Reporting Cynthia Demos
MIAMI (CBSMiami) – In the past three years more and more family members have been forced to share a roof as the country struggles to recover from a recession.
Earlier this year a survey by the John J. Heldrich Center for Workforce Development at Rutgers University found that nearly every American household has been touched by layoffs.
While the national unemployment rate hovers near eight percent, nearly a quarter of those surveyed said they were laid off at some point during the recession or afterward, according to the survey.
Nearly eight in 10 say they know someone in their circle of family and friends who has lost a job.
Nowhere more than South Florida is more than one generation living in a home more prevalent.
”Us as a Latin culture, we always like to stick together,” said Louis Moreno.
Moreno and Danilza Velez believe in planning ahead, way ahead, even though they are not married yet.
“We’re engaged,” explained Moreno, “We’re getting married this year.”
Once they are married they are planning for Velez’s mother to move in after they have kids.
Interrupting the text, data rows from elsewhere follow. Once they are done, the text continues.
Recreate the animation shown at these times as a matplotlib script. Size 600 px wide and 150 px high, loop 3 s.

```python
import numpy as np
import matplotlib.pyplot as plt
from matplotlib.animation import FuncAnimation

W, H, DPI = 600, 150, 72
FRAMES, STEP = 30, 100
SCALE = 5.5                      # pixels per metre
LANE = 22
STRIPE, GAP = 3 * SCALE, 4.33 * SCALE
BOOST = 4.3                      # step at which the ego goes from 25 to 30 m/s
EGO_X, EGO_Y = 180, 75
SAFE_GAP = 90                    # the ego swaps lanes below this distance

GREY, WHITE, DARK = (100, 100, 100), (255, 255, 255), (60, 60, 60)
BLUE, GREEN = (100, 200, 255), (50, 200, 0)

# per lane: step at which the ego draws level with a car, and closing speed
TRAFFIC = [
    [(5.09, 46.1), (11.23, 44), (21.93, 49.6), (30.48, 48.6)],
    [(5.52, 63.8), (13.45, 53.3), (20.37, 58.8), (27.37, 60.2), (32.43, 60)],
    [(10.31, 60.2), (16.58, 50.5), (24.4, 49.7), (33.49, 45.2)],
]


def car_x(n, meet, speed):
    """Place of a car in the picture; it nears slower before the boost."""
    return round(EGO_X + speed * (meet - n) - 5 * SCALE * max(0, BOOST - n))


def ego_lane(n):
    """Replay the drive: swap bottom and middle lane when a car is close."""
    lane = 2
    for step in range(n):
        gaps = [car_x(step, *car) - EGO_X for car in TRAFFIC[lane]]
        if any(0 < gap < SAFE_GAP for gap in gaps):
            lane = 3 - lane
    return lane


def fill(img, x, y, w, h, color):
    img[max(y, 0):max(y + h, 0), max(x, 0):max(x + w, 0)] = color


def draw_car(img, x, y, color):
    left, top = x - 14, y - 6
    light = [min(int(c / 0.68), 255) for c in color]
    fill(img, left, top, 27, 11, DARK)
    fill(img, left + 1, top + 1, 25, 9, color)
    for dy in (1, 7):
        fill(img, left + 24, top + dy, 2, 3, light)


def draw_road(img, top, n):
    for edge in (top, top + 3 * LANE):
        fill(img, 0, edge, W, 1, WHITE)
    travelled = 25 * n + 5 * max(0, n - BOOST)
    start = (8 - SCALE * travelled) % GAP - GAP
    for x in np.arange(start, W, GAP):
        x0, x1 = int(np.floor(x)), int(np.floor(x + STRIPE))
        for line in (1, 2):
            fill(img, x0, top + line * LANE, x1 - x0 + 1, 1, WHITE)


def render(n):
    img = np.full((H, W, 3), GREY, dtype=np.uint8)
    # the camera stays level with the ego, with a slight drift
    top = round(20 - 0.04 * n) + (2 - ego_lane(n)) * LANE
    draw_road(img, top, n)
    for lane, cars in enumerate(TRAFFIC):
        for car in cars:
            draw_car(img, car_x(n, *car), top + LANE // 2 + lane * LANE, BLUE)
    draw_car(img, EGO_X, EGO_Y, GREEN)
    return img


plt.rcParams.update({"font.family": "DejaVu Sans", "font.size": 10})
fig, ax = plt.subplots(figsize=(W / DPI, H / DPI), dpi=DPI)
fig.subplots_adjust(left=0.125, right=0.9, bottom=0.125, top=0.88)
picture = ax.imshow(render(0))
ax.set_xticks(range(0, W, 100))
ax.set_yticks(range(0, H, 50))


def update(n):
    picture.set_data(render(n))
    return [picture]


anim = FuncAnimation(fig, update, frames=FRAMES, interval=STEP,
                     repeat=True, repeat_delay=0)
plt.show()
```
According to the U.S. Census Bureau, more than 3.6 million parents live with their adult children, up 60% from 2000.
Balancing a different generations in the house can be tricky. Experts say the best way to handle this is to share the bills, decide when grandma will help with the kids and figure out who will do the cooking, shopping, laundry, household chores before the move in date.
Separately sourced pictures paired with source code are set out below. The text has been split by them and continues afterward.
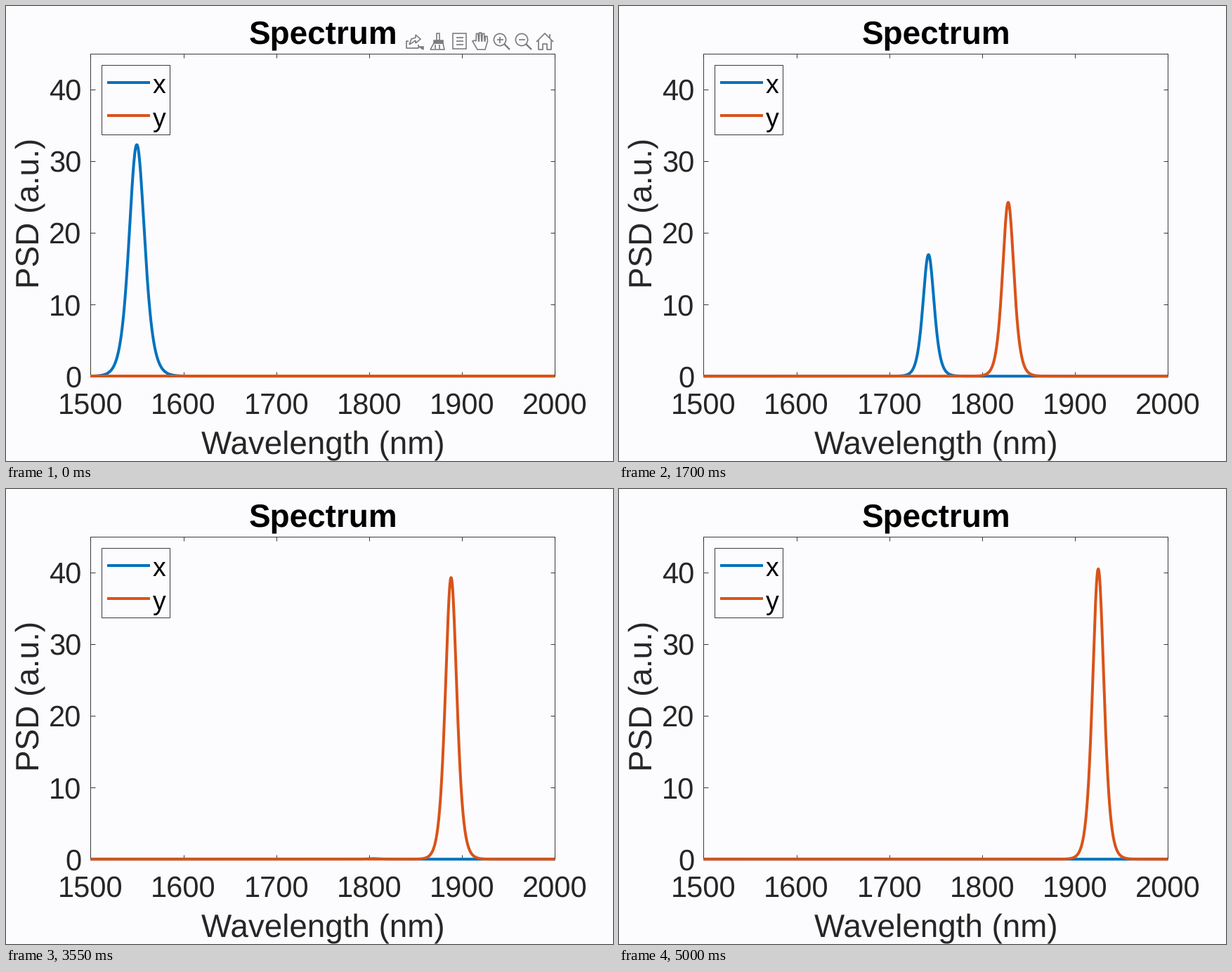
These frames come from a looping animation (864x648 px, 5050 ms). A matplotlib script:

```python
import numpy as np
import matplotlib.pyplot as plt
from matplotlib.animation import FuncAnimation
from matplotlib.patches import Circle, Polygon, Rectangle

W, H, DPI = 864, 648, 72          # at 72 dpi one point is one pixel
FRAMES, INTERVAL = 101, 50
LEFT, RIGHT, TOP, BOTTOM = 120.4, 781.4, 67.8, 527.2
NM_PX = (RIGHT - LEFT) / 500
UNIT_PX = (BOTTOM - TOP) / 45
BLUE, ORANGE = "#0072bd", "#d95319"
INK, PAPER, ICON = "#262626", "#fcfcfe", "#7c7c7c"
THIN, THICK = 0.9, 4

plt.rcParams["font.family"] = "Liberation Sans"
plt.rcParams["text.hinting"] = "none"

fig = plt.figure(figsize=(W / DPI, H / DPI), dpi=DPI, facecolor=PAPER)
ax = fig.add_axes([0, 0, 1, 1])
ax.set_xlim(0, W)
ax.set_ylim(H, 0)
ax.axis("off")

nm = np.linspace(1500, 2000, 1001)


def px(wavelength):
    return LEFT + (wavelength - 1500) * NM_PX


def py(value):
    return BOTTOM - value * UNIT_PX


def pulse(center, height, width):
    """Squared hyperbolic secant in optical frequency."""
    u = center * (1 - center / nm) / width
    return py(height / np.cosh(u) ** 2)


def center_x(t):
    """Fast red shift that settles into a slow drift with a slight wobble."""
    drift = 1.7 * t - 0.0018 * t * t
    wobble = 1.8 * np.sin(2 * np.pi * (t - 34) / 60)
    return 1550.5 + 141 * (1 - np.exp(-t / 10.2)) + drift - wobble


def center_y(t):
    return center_x(t) + 87.5 - 0.05 * t


def share(t):
    """Part of the energy that has moved from x to y."""
    def logistic(s):
        return 1 / (1 + np.exp(-0.16 * (s - 31.7)))
    return (logistic(t) - logistic(0)) / (1 - logistic(0))


def heights(t):
    s = share(t)
    total = 32.3 + 4.2 * s + 0.04 * t + 21 * s * (1 - s)
    return total * (1 - s), total * s


def width_x(t):
    return 7.5 + 3.7 * np.exp(-t / 18)


WIDTH_Y = 8.2


def stroke(xs, ys, color=INK, lw=THIN, zorder=1):
    return ax.plot(xs, ys, color=color, lw=lw, zorder=zorder, solid_capstyle="butt")[0]


def frame(x, y, w, h, zorder=1):
    ax.add_patch(Rectangle((x, y), w, h, fc=PAPER, ec=INK, lw=THIN, zorder=zorder))


def label(x, y, s, size, color=INK, **kw):
    ax.text(x, y, s, fontsize=size, color=color, ha="left", va="baseline", **kw)


def draw_axes():
    tick, size = 6.6, 41.67
    digit = 0.556 * size
    frame(LEFT, TOP, RIGHT - LEFT, BOTTOM - TOP)
    for wavelength in range(1500, 2001, 100):
        x = px(wavelength)
        stroke([x, x], [BOTTOM, BOTTOM - tick])
        stroke([x, x], [TOP, TOP + tick])
        label(x - 2 * digit, 581, str(wavelength), size)
    for value in range(0, 50, 10):
        y = py(value)
        stroke([LEFT, LEFT + tick], [y, y])
        stroke([RIGHT, RIGHT - tick], [y, y])
        label(107.3 - digit * len(str(value)), y + 15, str(value), size)
    label(345.6, 53.5, "Spectrum", 45.83, "black", weight="bold")
    label(277.5, 637, "Wavelength (nm)", 45.7)
    label(46.5, 402, "PSD (a.u.)", 45.83, rotation=90, rotation_mode="anchor")


def draw_legend():
    frame(136.4, 83.8, 97, 99, zorder=5)
    for y, name, color in ((109, "x", BLUE), (156, "y", ORANGE)):
        stroke([144, 205], [y, y], color, THICK, zorder=6)
        label(209, y + 15.2, name, 37.5, "black", zorder=6)


def draw_toolbar():
    parts = []

    def pen(*pts, lw=1.7):
        xs, ys = zip(*pts)
        parts.append(stroke(xs, ys, ICON, lw))

    def shape(*pts, fill=False):
        parts.append(ax.add_patch(Polygon(pts, fill=fill, fc=ICON, ec=ICON, lw=1.6)))

    def box(x0, y0, x1, y1, fill=False):
        shape((x0, y0), (x1, y0), (x1, y1), (x0, y1), fill=fill)

    # export
    pen((573, 50), (570, 50), (570, 60), (587, 60), (587, 55))
    shape((574, 55), (577, 47), (583, 45), (583, 41), (590, 47), (583, 53), (583, 49))
    shape((588, 58), (594, 58), (594, 62), fill=True)
    # brush
    box(613, 39, 617, 49)
    box(609, 49, 622, 53, fill=True)
    shape((609, 53), (622, 53), (624, 62), (604, 62))
    for x in (611, 617):
        pen((x, 55), (x, 61))
    # data tip
    box(636, 39, 655, 61)
    for y in (45, 50, 55):
        pen((641, y), (651, y))
    # hand
    fingers = []
    for k in range(4):
        x, top = 669 + 4.3 * k, 38 + 1.3 * (k - 1) ** 2
        fingers += [(x, 50), (x + 0.5, top), (x + 3, top), (x + 3.6, 50)]
    shape((671, 62), (664, 50), (667, 49), *fingers, (682, 62))
    # zoom in and out
    for x in (703, 734):
        parts.append(ax.add_patch(Circle((x, 48), 8.6, fill=False, ec=ICON, lw=1.7)))
        pen((x + 6.2, 54.2), (x + 14, 62), lw=2.4)
        pen((x - 4.5, 48), (x + 4.5, 48))
    pen((703, 43.5), (703, 52.5))
    # home
    pen((755, 51), (767, 39), (779, 51))
    pen((758, 49), (758, 62), (764, 62), (764, 54), (770, 54), (770, 62), (776, 62), (776, 49))
    pen((774, 45), (774, 40))
    return parts


draw_axes()
draw_legend()
toolbar = draw_toolbar()
flat = np.full(nm.size, BOTTOM)
line_x = stroke(px(nm), flat, BLUE, THICK, zorder=3)
line_y = stroke(px(nm), flat, ORANGE, THICK, zorder=4)


def update(t):
    height_x, height_y = heights(t)
    line_x.set_ydata(pulse(center_x(t), height_x, width_x(t)))
    line_y.set_ydata(pulse(center_y(t), height_y, WIDTH_Y))
    for part in toolbar:
        part.set_visible(t == 0)
    return [line_x, line_y, *toolbar]


anim = FuncAnimation(fig, update, frames=FRAMES, interval=INTERVAL,
                     init_func=lambda: update(0), repeat=True, repeat_delay=0)
plt.show()
```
Also make sure each generation has their own social life
“We’re very close like we said like most Hispanics,” said Velez.
They’re even planning for their unborn children to move back in after college.
More than 20% of young adults aged 25 to 34 are living with their parents, the highest percentage in 60 years, according to the Pew Research Center.
For parents considering living with their adult children, experts suggest they talk with them about goals and setting limits. It’s also important to remind them that no job is beneath them if they are looking for work.
Part of Moreno and Velez’s planning is the home they plan to buy – it’s fit for multi-generational living. There is an entirely separate suite with a bed, bath and laundry inside the home.
These multi-generation homes, known as a ‘home within a home’, have been built in Lennar Homes developments in Homestead, Doral and Kendall. The company plans to build more in developments in Broward and Palm Beach counties.
A multi-generation home, depending on which city the development is in, runs from $230,000 to $280,000.